[Data items]
• • •
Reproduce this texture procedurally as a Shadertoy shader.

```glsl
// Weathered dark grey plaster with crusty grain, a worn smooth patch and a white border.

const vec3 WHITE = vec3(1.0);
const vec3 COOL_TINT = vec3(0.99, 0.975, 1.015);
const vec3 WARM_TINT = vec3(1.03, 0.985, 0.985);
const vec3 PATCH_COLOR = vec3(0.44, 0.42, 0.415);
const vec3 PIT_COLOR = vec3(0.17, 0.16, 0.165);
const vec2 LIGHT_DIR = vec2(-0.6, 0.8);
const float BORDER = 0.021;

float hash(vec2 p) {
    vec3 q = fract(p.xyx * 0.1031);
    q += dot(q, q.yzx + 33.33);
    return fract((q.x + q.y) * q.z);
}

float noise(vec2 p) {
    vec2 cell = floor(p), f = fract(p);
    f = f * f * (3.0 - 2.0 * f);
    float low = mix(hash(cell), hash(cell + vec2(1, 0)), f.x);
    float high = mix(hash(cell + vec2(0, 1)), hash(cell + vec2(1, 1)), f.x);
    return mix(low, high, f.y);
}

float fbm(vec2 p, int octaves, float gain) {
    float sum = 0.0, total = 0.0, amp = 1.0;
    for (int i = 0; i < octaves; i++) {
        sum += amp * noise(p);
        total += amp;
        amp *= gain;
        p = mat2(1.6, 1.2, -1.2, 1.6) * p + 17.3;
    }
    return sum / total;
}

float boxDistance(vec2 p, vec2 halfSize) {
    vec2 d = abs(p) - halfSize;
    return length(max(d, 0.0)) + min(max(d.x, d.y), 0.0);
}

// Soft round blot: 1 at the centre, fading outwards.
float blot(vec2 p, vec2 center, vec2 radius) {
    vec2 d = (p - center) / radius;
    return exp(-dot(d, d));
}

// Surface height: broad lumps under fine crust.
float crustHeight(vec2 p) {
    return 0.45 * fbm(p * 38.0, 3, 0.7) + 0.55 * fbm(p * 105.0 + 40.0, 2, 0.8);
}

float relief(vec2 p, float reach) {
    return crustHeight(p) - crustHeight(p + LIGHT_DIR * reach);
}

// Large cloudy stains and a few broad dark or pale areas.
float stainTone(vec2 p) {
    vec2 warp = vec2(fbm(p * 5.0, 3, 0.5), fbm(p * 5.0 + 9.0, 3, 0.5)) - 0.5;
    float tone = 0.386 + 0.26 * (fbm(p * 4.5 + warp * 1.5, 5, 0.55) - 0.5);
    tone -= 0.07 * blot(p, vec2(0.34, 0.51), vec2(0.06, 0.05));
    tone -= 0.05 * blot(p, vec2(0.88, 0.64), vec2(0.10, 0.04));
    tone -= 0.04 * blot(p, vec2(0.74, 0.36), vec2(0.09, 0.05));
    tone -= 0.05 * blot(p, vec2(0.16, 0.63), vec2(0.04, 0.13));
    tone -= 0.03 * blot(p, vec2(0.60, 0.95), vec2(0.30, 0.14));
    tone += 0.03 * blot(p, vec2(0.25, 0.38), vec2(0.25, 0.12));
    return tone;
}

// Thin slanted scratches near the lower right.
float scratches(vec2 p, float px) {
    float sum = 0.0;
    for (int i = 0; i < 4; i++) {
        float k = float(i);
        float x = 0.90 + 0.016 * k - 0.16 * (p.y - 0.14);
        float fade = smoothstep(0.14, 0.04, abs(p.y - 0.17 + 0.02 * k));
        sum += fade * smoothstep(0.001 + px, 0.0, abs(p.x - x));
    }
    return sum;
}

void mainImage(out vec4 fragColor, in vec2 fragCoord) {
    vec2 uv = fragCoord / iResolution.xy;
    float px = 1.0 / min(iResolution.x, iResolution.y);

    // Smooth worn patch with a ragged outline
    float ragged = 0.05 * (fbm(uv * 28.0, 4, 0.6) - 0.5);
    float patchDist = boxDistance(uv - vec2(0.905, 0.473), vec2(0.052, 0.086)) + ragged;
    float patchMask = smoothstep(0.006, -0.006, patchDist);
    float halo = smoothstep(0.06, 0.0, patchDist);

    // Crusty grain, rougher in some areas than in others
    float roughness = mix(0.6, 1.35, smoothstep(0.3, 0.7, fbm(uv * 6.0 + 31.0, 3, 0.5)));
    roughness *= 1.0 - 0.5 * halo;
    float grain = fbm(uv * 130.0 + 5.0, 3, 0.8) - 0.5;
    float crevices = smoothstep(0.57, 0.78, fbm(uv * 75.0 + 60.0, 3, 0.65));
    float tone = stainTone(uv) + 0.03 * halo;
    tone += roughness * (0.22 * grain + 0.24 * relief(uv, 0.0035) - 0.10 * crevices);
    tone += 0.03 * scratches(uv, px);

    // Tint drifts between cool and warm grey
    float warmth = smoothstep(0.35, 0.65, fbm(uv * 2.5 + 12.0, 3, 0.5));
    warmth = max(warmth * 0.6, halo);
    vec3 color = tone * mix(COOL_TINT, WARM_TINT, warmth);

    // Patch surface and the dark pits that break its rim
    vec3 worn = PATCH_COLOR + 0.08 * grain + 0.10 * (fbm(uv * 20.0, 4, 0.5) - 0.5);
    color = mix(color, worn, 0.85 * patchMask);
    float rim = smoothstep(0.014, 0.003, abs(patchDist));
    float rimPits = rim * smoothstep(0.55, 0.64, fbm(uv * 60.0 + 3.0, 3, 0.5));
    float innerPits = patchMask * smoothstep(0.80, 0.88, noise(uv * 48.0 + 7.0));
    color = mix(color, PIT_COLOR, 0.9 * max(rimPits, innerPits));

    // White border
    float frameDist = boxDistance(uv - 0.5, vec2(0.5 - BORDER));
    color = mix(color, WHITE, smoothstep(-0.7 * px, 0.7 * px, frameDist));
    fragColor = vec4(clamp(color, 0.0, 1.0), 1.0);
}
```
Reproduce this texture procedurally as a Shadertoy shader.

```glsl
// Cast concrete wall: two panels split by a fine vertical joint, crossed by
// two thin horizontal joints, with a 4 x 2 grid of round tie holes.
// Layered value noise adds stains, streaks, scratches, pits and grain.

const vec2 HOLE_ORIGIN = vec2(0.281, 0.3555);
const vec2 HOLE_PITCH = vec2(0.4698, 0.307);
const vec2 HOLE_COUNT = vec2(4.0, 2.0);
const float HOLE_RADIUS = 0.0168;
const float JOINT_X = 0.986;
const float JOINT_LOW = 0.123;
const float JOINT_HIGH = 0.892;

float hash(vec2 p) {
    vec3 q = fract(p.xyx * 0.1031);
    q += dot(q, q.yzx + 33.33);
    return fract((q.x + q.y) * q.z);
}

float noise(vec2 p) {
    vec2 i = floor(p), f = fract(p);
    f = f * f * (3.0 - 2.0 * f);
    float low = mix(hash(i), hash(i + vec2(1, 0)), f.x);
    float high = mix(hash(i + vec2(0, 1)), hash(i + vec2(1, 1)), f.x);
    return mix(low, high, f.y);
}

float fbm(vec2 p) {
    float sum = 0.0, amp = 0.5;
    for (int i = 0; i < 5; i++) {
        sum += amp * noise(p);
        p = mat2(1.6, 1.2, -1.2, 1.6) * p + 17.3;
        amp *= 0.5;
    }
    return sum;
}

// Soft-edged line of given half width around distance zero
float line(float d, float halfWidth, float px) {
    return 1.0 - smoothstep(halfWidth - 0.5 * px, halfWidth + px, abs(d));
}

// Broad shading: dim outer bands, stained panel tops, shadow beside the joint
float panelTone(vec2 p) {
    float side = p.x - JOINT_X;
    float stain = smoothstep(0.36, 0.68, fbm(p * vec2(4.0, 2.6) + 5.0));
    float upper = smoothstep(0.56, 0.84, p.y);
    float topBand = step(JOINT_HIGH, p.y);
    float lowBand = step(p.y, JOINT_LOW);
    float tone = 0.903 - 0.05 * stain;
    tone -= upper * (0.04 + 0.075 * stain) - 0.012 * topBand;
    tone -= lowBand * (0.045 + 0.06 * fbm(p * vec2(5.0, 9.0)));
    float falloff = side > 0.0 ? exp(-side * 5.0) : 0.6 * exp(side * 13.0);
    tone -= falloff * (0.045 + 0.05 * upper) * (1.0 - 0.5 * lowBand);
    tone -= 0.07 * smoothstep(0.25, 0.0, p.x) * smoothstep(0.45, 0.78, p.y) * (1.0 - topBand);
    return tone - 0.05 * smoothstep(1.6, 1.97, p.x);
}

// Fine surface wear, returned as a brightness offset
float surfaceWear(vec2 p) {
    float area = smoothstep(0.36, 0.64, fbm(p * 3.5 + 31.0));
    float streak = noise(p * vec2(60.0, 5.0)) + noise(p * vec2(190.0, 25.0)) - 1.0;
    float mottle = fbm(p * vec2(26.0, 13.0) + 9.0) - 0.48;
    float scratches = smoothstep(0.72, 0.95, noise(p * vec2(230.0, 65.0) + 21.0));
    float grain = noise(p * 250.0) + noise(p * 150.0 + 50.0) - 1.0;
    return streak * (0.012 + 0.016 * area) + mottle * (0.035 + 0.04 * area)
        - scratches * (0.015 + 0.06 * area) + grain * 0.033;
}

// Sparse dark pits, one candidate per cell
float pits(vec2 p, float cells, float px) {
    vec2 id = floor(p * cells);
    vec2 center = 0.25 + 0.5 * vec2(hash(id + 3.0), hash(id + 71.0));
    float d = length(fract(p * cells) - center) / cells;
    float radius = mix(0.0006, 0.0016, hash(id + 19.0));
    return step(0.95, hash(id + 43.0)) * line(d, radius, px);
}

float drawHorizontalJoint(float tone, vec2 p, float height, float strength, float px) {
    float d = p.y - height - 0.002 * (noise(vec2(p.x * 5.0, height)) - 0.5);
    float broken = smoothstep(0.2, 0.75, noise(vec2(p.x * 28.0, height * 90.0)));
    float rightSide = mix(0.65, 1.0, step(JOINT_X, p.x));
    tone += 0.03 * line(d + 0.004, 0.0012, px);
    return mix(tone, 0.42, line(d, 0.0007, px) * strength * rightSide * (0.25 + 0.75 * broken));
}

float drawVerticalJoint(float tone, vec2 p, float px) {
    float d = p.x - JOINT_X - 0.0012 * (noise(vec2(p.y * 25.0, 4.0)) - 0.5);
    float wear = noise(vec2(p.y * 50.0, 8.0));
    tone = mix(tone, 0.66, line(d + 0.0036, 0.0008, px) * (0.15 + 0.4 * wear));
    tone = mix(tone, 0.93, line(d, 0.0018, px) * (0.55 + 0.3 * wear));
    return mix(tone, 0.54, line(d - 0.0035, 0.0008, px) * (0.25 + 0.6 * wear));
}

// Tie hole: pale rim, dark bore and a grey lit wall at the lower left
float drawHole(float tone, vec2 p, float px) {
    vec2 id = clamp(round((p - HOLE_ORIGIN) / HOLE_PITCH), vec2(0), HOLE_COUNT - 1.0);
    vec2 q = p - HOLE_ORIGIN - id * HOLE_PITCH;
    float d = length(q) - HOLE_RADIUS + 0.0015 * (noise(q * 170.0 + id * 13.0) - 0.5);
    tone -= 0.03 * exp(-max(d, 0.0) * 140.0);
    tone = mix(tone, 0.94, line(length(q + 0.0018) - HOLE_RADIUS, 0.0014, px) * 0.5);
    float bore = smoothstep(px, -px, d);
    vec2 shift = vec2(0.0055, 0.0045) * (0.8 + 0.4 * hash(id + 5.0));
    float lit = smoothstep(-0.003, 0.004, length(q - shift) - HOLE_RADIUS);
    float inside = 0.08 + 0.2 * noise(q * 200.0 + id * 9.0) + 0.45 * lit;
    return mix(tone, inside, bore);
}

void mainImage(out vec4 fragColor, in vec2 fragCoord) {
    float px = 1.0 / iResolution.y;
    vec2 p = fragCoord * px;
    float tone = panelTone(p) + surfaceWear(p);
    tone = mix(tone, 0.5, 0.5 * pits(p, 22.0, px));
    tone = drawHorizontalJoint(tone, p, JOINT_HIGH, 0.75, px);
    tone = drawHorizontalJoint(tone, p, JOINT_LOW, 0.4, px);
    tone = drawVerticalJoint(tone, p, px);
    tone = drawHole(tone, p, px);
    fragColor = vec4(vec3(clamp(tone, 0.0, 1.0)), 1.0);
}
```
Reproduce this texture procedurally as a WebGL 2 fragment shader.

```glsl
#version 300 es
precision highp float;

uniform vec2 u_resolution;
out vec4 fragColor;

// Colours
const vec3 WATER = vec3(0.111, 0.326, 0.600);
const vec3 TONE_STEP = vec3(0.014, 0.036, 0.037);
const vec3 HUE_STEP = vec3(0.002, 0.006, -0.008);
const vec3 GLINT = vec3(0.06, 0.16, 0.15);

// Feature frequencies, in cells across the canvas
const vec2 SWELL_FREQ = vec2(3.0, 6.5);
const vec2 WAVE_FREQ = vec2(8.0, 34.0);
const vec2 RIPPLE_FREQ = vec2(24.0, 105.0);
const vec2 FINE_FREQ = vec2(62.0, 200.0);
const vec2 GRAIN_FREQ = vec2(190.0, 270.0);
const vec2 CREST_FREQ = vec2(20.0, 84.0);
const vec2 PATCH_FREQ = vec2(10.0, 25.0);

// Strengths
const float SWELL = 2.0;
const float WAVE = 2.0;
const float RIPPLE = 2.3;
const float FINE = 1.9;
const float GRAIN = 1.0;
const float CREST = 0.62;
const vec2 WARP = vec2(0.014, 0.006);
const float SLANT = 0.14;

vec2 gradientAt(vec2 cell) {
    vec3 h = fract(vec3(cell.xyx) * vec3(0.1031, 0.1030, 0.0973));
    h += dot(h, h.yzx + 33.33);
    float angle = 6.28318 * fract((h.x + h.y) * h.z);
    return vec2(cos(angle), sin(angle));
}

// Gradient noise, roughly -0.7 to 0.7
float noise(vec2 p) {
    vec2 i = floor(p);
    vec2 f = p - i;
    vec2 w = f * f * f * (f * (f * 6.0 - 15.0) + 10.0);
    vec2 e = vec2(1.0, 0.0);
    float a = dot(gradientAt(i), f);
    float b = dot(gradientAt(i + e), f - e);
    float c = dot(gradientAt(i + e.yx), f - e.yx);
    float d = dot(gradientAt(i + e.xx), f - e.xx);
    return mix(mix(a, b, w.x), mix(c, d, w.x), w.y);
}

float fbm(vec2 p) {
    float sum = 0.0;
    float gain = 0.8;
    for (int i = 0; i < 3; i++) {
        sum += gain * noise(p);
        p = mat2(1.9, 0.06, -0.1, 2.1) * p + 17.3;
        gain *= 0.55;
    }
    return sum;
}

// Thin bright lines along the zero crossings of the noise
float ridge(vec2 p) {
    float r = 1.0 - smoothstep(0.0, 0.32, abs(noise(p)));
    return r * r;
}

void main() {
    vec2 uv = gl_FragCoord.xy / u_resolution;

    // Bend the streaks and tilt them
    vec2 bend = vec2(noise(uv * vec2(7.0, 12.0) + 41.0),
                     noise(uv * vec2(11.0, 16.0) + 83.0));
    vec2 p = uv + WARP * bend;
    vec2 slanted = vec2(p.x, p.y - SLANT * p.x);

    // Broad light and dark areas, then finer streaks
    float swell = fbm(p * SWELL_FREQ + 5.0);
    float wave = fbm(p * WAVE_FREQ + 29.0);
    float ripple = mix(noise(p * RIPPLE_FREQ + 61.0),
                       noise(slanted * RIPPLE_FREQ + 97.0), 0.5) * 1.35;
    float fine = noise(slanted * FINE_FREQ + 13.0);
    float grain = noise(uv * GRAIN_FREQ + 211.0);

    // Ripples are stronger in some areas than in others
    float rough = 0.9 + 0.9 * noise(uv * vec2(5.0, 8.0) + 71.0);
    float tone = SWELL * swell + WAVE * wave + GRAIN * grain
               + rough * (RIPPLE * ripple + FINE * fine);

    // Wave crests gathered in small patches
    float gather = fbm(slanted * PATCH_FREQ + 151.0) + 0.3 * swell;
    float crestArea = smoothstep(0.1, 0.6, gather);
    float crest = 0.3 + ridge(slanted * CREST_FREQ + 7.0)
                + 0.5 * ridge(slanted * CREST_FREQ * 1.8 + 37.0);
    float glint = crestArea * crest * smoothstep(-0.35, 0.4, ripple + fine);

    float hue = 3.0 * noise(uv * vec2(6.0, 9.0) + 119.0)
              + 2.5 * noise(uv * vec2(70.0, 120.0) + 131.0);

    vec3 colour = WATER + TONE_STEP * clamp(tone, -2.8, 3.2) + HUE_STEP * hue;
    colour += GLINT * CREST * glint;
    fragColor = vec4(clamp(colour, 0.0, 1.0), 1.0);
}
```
• • •
# Problem details
Wherever a line above contains the string "slanted", copy that line.

# Response for this exercise
// Thin slanted scratches near the lower right.
    vec2 slanted = vec2(p.x, p.y - SLANT * p.x);
                       noise(slanted * RIPPLE_FREQ + 97.0), 0.5) * 1.35;
    float fine = noise(slanted * FINE_FREQ + 13.0);
    float gather = fbm(slanted * PATCH_FREQ + 151.0) + 0.3 * swell;
    float crest = 0.3 + ridge(slanted * CREST_FREQ + 7.0)
                + 0.5 * ridge(slanted * CREST_FREQ * 1.8 + 37.0);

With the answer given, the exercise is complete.